Ether 8, by Stefanie Valentin
Photograms began with plants and flowers, with Anna Atkins making botanical cyanotypes in the 1840s, and it still seems like a rich vein to mine in contemporary work. I’ve already posted links to some artists who work with bugs, botanics, and bodygrams, but here’s more of the good stuff:
- Stefanie Valentin makes colour photograms of butterflies and other insects
- Honey Bee: eight photograms of a bee by Amber Elliot
- Polaroid photograms of moths and flies, by Miles Sprietsma.
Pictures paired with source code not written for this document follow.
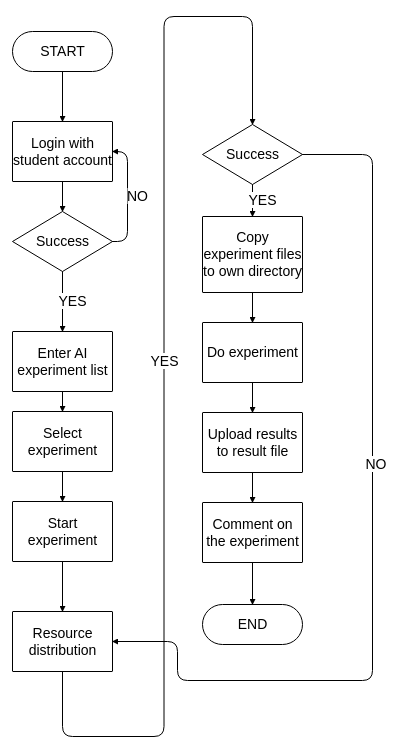
<!DOCTYPE html>
<html lang="en">
<head>
<meta charset="utf-8">
<title>Experiment workflow</title>
<style>
:root { --ink: #000; --paper: #fff; }
* { box-sizing: border-box; }
html, body { margin: 0; background: var(--paper); overflow: hidden; }
.flowchart {
  position: relative; width: 399px; height: 754px; overflow: hidden;
  background: var(--paper); color: var(--ink);
  font: 14px/17px "Liberation Sans", Arial, sans-serif;
}
.connectors { position: absolute; inset: 0; }
.connectors path, .connectors polygon { stroke: var(--ink); stroke-width: 1; }
.connectors .line { fill: none; }
.connectors .decision { fill: var(--paper); }
.connectors .head { fill: var(--ink); stroke: none; }
.node {
  position: absolute; left: var(--x); top: var(--y);
  width: 101px; height: var(--h, 61px);
  display: flex; align-items: center; justify-content: center;
  text-align: center; white-space: nowrap;
}
.left { --x: 12px; }
.right { --x: 202px; }
.step, .terminal { border: 1px solid var(--ink); background: var(--paper); }
.step { border-radius: 1px; }
.terminal { --h: 41px; border-radius: 21px; }
.label {
  position: absolute; left: var(--x); top: var(--y);
  transform: translate(-50%, -50%);
  background: var(--paper); line-height: 16px;
}
</style>
</head>
<body>
<main class="flowchart">
  <svg class="connectors" width="399" height="754" viewBox="0 0 399 754" aria-hidden="true">
    <defs>
      <marker id="arrow" class="head" markerUnits="userSpaceOnUse" markerWidth="6" markerHeight="6" refX="5" refY="3" orient="auto">
        <path class="head" d="M0 0L6 3L0 6Z"/>
      </marker>
    </defs>
    <g class="line" marker-end="url(#arrow)">
      <path class="line" marker-end="url(#arrow)" d="M62.5 71V121"/>
      <path class="line" marker-end="url(#arrow)" d="M62.5 181V211"/>
      <path class="line" marker-end="url(#arrow)" d="M62.5 271V331"/>
      <path class="line" marker-end="url(#arrow)" d="M62.5 391V411"/>
      <path class="line" marker-end="url(#arrow)" d="M62.5 471V501"/>
      <path class="line" marker-end="url(#arrow)" d="M62.5 561V611"/>
      <path class="line" marker-end="url(#arrow)" d="M252.5 184V216"/>
      <path class="line" marker-end="url(#arrow)" d="M252.5 292V322"/>
      <path class="line" marker-end="url(#arrow)" d="M252.5 382V412"/>
      <path class="line" marker-end="url(#arrow)" d="M252.5 472V502"/>
      <path class="line" marker-end="url(#arrow)" d="M252.5 562V604"/>
      <path class="line" marker-end="url(#arrow)" d="M112 241.5H117.500Q127.500 241.500 127.500 231.500V161.500Q127.500 151.500 117.500 151.500H113"/>
      <path class="line" marker-end="url(#arrow)" d="M62.5 671V726.5Q62.5 736.5 72.500 736.5H154Q164 736.5 164 726.5V26.5Q164 16.5 174 16.5H242.5Q252.5 16.5 252.5 26.5V124"/>
      <path class="line" marker-end="url(#arrow)" d="M302 154.5H362.5Q372.5 154.5 372.5 164.5V670.5Q372.5 680.5 362.5 680.5H187.500Q177.500 680.5 177.500 670.500V651.500Q177.500 641.500 167.500 641.500H113"/>
    </g>
    <polygon class="decision" points="62.500,211.500 112.500,241.500 62.500,271.500 12.500,241.500"/>
    <polygon class="decision" points="252.500,124.500 302.500,154.500 252.500,184.500 202.500,154.500"/>
  </svg>

  <div class="node left terminal" style="--y:31px">START</div>
  <div class="node left step" style="--y:121px">Login with<br>student account</div>
  <div class="node left" style="--y:211px">Success</div>
  <div class="node left step" style="--y:331px">Enter AI<br>experiment list</div>
  <div class="node left step" style="--y:411px">Select<br>experiment</div>
  <div class="node left step" style="--y:501px">Start<br>experiment</div>
  <div class="node left step" style="--y:611px">Resource<br>distribution</div>

  <div class="node right" style="--y:124px">Success</div>
  <div class="node right step" style="--y:216px;--h:77px">Copy<br>experiment files<br>to own directory</div>
  <div class="node right step" style="--y:322px">Do experiment</div>
  <div class="node right step" style="--y:412px">Upload results<br>to result file</div>
  <div class="node right step" style="--y:502px">Comment on<br>the experiment</div>
  <div class="node right terminal" style="--y:604px">END</div>

  <span class="label" style="--x:137.500px;--y:196px">NO</span>
  <span class="label" style="--x:72.500px;--y:301px">YES</span>
  <span class="label" style="--x:164.500px;--y:361px">YES</span>
  <span class="label" style="--x:262.500px;--y:200px">YES</span>
  <span class="label" style="--x:376px;--y:464px">NO</span>
</main>
</body>
</html>
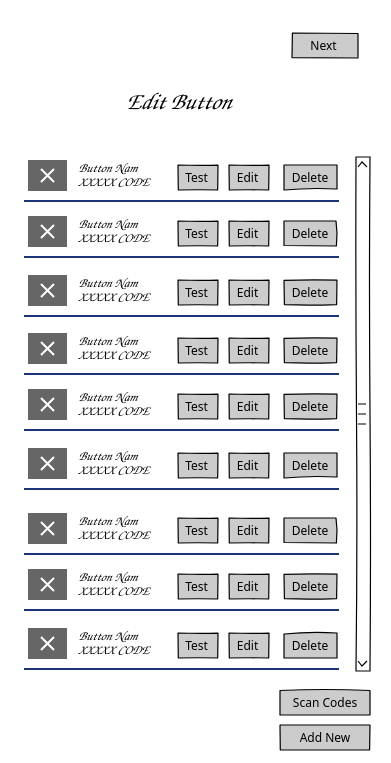
<!DOCTYPE html>
<html lang="en">
<head>
<meta charset="utf-8">
<title>Edit Button</title>
<style>
:root { --paper: #fff; --ink: #000; --button: #ccc; --thumb: #666; --rule: #1c3478; }
* { box-sizing: border-box; margin: 0; padding: 0; }
html, body { width: 391px; height: 763px; overflow: hidden; background: var(--paper); color: var(--ink); }
body { position: relative; font: 12px/16px "Noto Sans", "Open Sans", sans-serif; }
.defs { position: absolute; width: 0; height: 0; }
.title { position: absolute; left: 125px; top: 84px; width: 115px; height: 34px; overflow: hidden; white-space: nowrap; font: italic 500 24px/32px "TeX Gyre Chorus", cursive; }
.btn { position: relative; display: flex; align-items: center; justify-content: center; width: 40px; height: 25px; padding: 1px 3px 0 0; color: var(--ink); text-decoration: none; white-space: nowrap; }
.btn svg { position: absolute; left: 0; top: 0; width: 100%; height: 100%; overflow: visible; fill: var(--button); stroke: var(--ink); stroke-width: 1.2; stroke-linejoin: round; }
.btn span { position: relative; }
.next { position: absolute; left: 292px; top: 33px; width: 66px; }
.list { position: absolute; left: 24px; top: 160px; width: 315px; list-style: none; }
.row { display: flex; height: 42px; padding-left: 4px; margin-bottom: 14px; border-bottom: 2px solid var(--rule); }
.row.gap-m { margin-bottom: 16px; }
.row.gap-l { margin-bottom: 17px; }
.row.gap-xl { margin-bottom: 23px; }
.thumb { width: 39px; height: 31px; background: var(--thumb); flex: none; }
.label { width: 100px; margin-left: 11px; padding-top: 1px; flex: none; white-space: nowrap; font: italic 500 13px/14px "TeX Gyre Chorus", cursive; }
.label b { display: block; font-weight: 500; }
.actions { display: flex; gap: 11px; padding-top: 5px; }
.delete { width: 53px; margin-left: 4px; padding-right: 1px; }
.scrollbar { position: absolute; left: 354px; top: 155px; width: 20px; height: 518px; fill: none; stroke: var(--ink); stroke-width: 1.2; }
.footer { position: absolute; left: 280px; top: 690px; display: grid; gap: 10px; }
.footer .btn { width: 90px; padding-right: 0; }
</style>
</head>
<body>
<svg class="defs" aria-hidden="true">
  <defs>
    <path id="box" d="M0 0 Q20 .7 40 .2 L39.7 25 Q20 24.5 .3 25Z"/>
    <path id="box-wide" d="M0 .4 Q26 -.4 53 .2 L52.6 24.6 Q26 25.6 .4 24.7Z"/>
    <path id="box-dip" d="M0 0 H53 V24 Q26 22.6 0 25Z"/>
    <path id="box-arch" d="M0 1 Q26 -1.5 53 0 L53 25 H0Z"/>
    <path id="box-lean" d="M0 0 L52 0 L53 12 L52.4 25 L0 24.5Z"/>
    <path id="cross" d="M13 9 L26 22 M26 9 L13 22" fill="none" stroke="#fff" stroke-width="2"/>
  </defs>
</svg>

<a class="btn next" href="#"><svg><path d="M.4 0 L66 .5 V25 L0 24.6Z"/></svg><span>Next</span></a>
<h1 class="title">Edit Button</h1>

<ul class="list">
  <li class="row">
    <svg class="thumb"><use href="#cross"/></svg>
    <p class="label"><b>Button Nam</b>XXXXX CODE</p>
    <div class="actions">
      <a class="btn" href="#"><svg><use href="#box"/></svg><span>Test</span></a>
      <a class="btn" href="#"><svg><use href="#box"/></svg><span>Edit</span></a>
      <a class="btn delete" href="#"><svg><use href="#box-dip"/></svg><span>Delete</span></a>
    </div>
  </li>
  <li class="row gap-l">
    <svg class="thumb"><use href="#cross"/></svg>
    <p class="label"><b>Button Nam</b>XXXXX CODE</p>
    <div class="actions">
      <a class="btn" href="#"><svg><use href="#box"/></svg><span>Test</span></a>
      <a class="btn" href="#"><svg><use href="#box"/></svg><span>Edit</span></a>
      <a class="btn delete" href="#"><svg><use href="#box-lean"/></svg><span>Delete</span></a>
    </div>
  </li>
  <li class="row gap-m">
    <svg class="thumb"><use href="#cross"/></svg>
    <p class="label"><b>Button Nam</b>XXXXX CODE</p>
    <div class="actions">
      <a class="btn" href="#"><svg><use href="#box"/></svg><span>Test</span></a>
      <a class="btn" href="#"><svg><use href="#box"/></svg><span>Edit</span></a>
      <a class="btn delete" href="#"><svg><use href="#box-wide"/></svg><span>Delete</span></a>
    </div>
  </li>
  <li class="row">
    <svg class="thumb"><use href="#cross"/></svg>
    <p class="label"><b>Button Nam</b>XXXXX CODE</p>
    <div class="actions">
      <a class="btn" href="#"><svg><use href="#box"/></svg><span>Test</span></a>
      <a class="btn" href="#"><svg><use href="#box"/></svg><span>Edit</span></a>
      <a class="btn delete" href="#"><svg><use href="#box-wide"/></svg><span>Delete</span></a>
    </div>
  </li>
  <li class="row gap-l">
    <svg class="thumb"><use href="#cross"/></svg>
    <p class="label"><b>Button Nam</b>XXXXX CODE</p>
    <div class="actions">
      <a class="btn" href="#"><svg><use href="#box"/></svg><span>Test</span></a>
      <a class="btn" href="#"><svg><use href="#box"/></svg><span>Edit</span></a>
      <a class="btn delete" href="#"><svg><use href="#box-wide"/></svg><span>Delete</span></a>
    </div>
  </li>
  <li class="row gap-xl">
    <svg class="thumb"><use href="#cross"/></svg>
    <p class="label"><b>Button Nam</b>XXXXX CODE</p>
    <div class="actions">
      <a class="btn" href="#"><svg><use href="#box"/></svg><span>Test</span></a>
      <a class="btn" href="#"><svg><use href="#box"/></svg><span>Edit</span></a>
      <a class="btn delete" href="#"><svg><use href="#box-dip"/></svg><span>Delete</span></a>
    </div>
  </li>
  <li class="row">
    <svg class="thumb"><use href="#cross"/></svg>
    <p class="label"><b>Button Nam</b>XXXXX CODE</p>
    <div class="actions">
      <a class="btn" href="#"><svg><use href="#box"/></svg><span>Test</span></a>
      <a class="btn" href="#"><svg><use href="#box"/></svg><span>Edit</span></a>
      <a class="btn delete" href="#"><svg><use href="#box-lean"/></svg><span>Delete</span></a>
    </div>
  </li>
  <li class="row gap-l">
    <svg class="thumb"><use href="#cross"/></svg>
    <p class="label"><b>Button Nam</b>XXXXX CODE</p>
    <div class="actions">
      <a class="btn" href="#"><svg><use href="#box"/></svg><span>Test</span></a>
      <a class="btn" href="#"><svg><use href="#box"/></svg><span>Edit</span></a>
      <a class="btn delete" href="#"><svg><use href="#box-wide"/></svg><span>Delete</span></a>
    </div>
  </li>
  <li class="row">
    <svg class="thumb"><use href="#cross"/></svg>
    <p class="label"><b>Button Nam</b>XXXXX CODE</p>
    <div class="actions">
      <a class="btn" href="#"><svg><use href="#box"/></svg><span>Test</span></a>
      <a class="btn" href="#"><svg><use href="#box"/></svg><span>Edit</span></a>
      <a class="btn delete" href="#"><svg><use href="#box-arch"/></svg><span>Delete</span></a>
    </div>
  </li>
</ul>

<svg class="scrollbar" viewBox="0 0 20 518" role="img" aria-label="Scrollbar">
  <path d="M2 2 H16 Q15 130 16 260 T16 516 H2 Q3.5 390 2.5 260 T2 2Z"/>
  <path d="M4 12 L8 7 L13 12 M4 506 L8 511 L13 506 M4 249 H12 M4 259 H12 M4 269 H12"/>
</svg>

<nav class="footer">
  <a class="btn" href="#"><svg><path d="M0 .5 Q45 -1.5 90 .5 V25 H0Z"/></svg><span>Scan Codes</span></a>
  <a class="btn" href="#"><svg><path d="M0 0 H90 L89.6 25 H.3Z"/></svg><span>Add New</span></a>
</nav>
</body>
</html>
These photograms are part of one of Miles’ larger projects, described in the short documentary film Insects, Art, & I
- Keith Carter‘s recent Talbot’s Shadow series of photograms includes butterflies, birds, and bones.
Dandelion, by David Dennison
- David Dennison makes soft, delicate, colour flower photograms using film rather than paper.
- Jeff Tolentino works with Polaroid photograms, in this series Small Leaves
- Seven teatoned botanical photograms by Sean Scoggins: simple and elegant.
- Maple leaf: from a much larger set of black and white photograms by Brian Krummel
- Remedy: a single floral photogram by Brea Souders, that has some rather lovely background effects from contact printing with a wet negative and then tea toning the print.
- Giles Revell and Matt Whiley make photograms from dried, broken, skeletal leaves
- James Hajicek and Carol Panaro-Smith collaborate to make photograms of plants dug from the earth or found in the sea (more can be seen here, and in the Nature’s Notations series)
- Angela Easterling, whose work includes commissions by the Eden Project, has some rather lovely sunprints and cyanotypes of both flowers and bodies on her site.
Awakening, stages I-IV, by Glenn Friedel
and a few more bodies…
- Glenn Friedel has been making large, bright, energetic body prints for over a decade
- Mark Mangan has a set of six lively black and white body photograms on Flickr
and, yes, there’s even more to come. Tomorrow: science is beautiful.